SUPPLIED ENTRIES below:

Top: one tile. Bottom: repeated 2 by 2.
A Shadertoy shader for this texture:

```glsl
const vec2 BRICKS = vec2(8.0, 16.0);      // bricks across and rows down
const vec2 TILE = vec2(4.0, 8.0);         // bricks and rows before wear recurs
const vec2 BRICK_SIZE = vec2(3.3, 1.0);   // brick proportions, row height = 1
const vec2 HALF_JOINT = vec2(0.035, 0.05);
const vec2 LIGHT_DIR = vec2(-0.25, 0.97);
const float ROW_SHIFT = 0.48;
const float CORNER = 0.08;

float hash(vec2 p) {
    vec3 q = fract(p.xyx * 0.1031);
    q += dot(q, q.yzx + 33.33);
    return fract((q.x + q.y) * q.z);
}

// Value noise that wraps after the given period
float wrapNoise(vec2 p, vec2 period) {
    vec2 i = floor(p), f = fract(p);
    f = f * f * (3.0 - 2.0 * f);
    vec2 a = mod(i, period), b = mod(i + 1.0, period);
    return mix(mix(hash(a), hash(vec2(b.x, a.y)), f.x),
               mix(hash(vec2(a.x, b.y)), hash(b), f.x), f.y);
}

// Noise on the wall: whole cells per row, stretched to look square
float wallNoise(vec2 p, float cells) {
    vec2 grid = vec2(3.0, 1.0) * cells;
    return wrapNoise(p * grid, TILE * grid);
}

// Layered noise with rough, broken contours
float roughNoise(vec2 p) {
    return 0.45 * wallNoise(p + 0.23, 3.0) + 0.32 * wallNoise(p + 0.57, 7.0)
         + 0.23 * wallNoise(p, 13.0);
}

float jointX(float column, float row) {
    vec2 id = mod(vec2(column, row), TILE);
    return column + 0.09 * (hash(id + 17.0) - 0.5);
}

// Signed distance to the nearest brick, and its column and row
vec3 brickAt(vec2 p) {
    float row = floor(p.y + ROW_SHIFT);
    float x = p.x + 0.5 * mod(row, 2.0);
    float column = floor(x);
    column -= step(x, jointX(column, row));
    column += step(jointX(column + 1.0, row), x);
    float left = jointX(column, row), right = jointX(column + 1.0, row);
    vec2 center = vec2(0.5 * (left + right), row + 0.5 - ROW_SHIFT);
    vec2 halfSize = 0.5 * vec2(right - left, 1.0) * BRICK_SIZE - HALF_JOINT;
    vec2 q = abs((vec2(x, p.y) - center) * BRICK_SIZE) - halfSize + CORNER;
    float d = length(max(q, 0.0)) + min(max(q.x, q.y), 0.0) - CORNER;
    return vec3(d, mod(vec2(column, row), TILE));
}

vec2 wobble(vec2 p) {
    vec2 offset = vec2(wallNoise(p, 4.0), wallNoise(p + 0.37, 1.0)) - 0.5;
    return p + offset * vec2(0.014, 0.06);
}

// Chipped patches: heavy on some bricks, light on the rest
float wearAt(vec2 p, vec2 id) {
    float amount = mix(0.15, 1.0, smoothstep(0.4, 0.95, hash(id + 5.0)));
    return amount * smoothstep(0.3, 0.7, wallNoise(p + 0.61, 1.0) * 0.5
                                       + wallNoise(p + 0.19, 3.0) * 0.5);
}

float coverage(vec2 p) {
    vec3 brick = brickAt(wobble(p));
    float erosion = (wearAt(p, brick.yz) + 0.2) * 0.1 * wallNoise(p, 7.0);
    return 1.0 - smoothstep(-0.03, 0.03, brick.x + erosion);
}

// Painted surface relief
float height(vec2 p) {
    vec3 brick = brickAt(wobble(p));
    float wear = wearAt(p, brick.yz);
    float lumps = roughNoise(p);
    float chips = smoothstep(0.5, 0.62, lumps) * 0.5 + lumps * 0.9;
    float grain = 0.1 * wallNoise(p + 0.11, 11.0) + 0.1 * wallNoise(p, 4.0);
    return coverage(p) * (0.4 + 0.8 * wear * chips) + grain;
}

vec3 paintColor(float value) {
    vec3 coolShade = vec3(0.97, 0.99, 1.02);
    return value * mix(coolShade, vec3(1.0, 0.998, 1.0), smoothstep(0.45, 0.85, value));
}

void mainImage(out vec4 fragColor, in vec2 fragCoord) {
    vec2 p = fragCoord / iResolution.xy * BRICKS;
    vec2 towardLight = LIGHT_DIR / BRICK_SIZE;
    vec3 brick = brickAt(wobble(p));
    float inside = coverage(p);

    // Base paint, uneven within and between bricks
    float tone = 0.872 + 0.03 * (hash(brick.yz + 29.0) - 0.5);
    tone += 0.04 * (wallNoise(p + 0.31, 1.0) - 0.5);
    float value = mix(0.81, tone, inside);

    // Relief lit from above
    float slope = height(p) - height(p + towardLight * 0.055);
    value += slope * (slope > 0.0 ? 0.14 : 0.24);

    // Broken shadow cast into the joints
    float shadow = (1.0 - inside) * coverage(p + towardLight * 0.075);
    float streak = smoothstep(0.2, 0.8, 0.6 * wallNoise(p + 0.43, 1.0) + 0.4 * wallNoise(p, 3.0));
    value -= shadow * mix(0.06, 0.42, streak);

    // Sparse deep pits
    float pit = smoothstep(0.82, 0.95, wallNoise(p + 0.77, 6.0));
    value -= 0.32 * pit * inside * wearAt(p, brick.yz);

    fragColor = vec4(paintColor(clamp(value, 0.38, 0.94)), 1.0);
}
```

End of SUPPLIED ENTRIES.
SUPPLIED ENTRIES below:

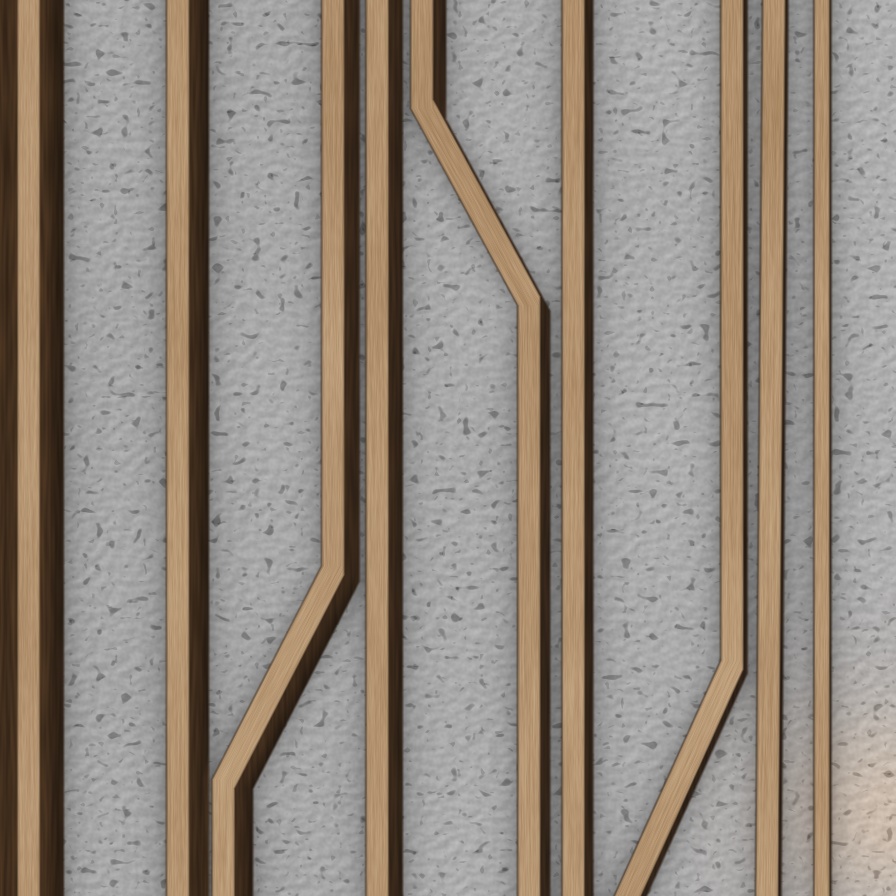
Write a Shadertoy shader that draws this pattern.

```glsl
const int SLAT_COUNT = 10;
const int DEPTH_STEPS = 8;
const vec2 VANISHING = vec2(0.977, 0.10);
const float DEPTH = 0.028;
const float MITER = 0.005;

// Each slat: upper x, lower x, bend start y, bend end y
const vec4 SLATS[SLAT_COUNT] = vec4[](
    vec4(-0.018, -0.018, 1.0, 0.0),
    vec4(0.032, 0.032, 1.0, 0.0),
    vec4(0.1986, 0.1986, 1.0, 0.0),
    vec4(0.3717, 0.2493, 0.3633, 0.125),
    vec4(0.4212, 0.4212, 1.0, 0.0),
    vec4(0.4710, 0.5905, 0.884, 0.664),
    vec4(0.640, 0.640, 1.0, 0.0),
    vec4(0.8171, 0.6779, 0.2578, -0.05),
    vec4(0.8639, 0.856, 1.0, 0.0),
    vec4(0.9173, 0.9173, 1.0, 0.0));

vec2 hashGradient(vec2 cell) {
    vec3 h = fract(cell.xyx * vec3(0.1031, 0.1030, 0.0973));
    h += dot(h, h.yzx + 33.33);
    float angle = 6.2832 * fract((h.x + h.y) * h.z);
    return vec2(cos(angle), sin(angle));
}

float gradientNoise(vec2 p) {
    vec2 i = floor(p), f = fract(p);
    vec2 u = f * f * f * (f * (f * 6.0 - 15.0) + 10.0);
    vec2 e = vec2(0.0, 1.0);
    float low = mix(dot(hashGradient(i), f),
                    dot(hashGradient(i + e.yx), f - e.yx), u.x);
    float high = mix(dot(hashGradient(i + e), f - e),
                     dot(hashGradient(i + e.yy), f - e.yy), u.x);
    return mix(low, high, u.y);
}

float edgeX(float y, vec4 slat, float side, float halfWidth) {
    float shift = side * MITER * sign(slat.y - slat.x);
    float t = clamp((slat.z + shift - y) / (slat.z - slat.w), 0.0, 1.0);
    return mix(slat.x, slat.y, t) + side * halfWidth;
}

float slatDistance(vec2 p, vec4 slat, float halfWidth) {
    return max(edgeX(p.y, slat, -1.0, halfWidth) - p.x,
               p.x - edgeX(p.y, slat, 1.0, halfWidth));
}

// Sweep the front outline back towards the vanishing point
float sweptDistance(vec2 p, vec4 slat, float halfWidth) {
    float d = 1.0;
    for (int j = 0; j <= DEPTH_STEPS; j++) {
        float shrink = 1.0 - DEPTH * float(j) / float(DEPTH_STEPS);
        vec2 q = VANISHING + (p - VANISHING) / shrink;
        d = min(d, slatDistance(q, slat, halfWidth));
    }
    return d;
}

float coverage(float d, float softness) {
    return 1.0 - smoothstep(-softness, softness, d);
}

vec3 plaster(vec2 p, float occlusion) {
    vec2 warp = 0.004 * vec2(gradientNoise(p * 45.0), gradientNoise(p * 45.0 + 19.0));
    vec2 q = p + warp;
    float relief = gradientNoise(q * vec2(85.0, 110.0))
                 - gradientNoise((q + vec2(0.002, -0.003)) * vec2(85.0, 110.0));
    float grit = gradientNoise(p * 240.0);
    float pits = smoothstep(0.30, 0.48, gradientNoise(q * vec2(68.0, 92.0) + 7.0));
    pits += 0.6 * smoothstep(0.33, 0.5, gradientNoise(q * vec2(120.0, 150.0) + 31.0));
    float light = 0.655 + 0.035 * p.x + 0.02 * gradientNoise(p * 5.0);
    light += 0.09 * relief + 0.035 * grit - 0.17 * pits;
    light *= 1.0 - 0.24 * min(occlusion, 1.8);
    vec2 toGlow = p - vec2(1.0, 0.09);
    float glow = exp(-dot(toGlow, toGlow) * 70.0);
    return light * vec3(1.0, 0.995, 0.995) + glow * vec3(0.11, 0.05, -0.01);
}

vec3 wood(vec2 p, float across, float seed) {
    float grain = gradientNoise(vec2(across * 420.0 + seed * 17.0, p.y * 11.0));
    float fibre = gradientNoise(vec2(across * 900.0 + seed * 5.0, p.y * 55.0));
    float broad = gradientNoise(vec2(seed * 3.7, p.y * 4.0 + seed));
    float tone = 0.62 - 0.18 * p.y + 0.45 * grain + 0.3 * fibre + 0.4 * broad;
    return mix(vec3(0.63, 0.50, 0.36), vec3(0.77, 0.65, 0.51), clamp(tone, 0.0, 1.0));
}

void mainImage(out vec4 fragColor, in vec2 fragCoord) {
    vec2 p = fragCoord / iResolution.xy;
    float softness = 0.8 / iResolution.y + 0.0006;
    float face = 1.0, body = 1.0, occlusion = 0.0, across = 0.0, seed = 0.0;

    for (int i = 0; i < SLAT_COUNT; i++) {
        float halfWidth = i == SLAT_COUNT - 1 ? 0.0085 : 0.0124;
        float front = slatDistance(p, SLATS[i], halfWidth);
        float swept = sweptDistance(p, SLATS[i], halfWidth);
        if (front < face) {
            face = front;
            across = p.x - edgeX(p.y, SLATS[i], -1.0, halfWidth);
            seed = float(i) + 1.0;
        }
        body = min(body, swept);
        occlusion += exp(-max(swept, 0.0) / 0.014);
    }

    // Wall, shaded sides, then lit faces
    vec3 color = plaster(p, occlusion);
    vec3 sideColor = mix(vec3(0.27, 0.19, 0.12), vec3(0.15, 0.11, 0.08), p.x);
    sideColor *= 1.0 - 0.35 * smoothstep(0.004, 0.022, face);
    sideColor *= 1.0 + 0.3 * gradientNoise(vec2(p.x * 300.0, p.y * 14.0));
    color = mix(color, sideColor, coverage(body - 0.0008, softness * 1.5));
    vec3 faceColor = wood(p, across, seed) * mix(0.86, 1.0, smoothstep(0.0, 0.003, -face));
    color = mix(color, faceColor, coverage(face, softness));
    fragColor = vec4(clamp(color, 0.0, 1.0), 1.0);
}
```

End of SUPPLIED ENTRIES.

- DIRECTIONS FOR THIS TASK -
The lines to return are those in the material above that hold "column".

- RESULT OF THIS EXERCISE -
float jointX(float column, float row) {
    vec2 id = mod(vec2(column, row), TILE);
    return column + 0.09 * (hash(id + 17.0) - 0.5);
// Signed distance to the nearest brick, and its column and row
    float column = floor(x);
    column -= step(x, jointX(column, row));
    column += step(jointX(column + 1.0, row), x);
    float left = jointX(column, row), right = jointX(column + 1.0, row);
    return vec3(d, mod(vec2(column, row), TILE));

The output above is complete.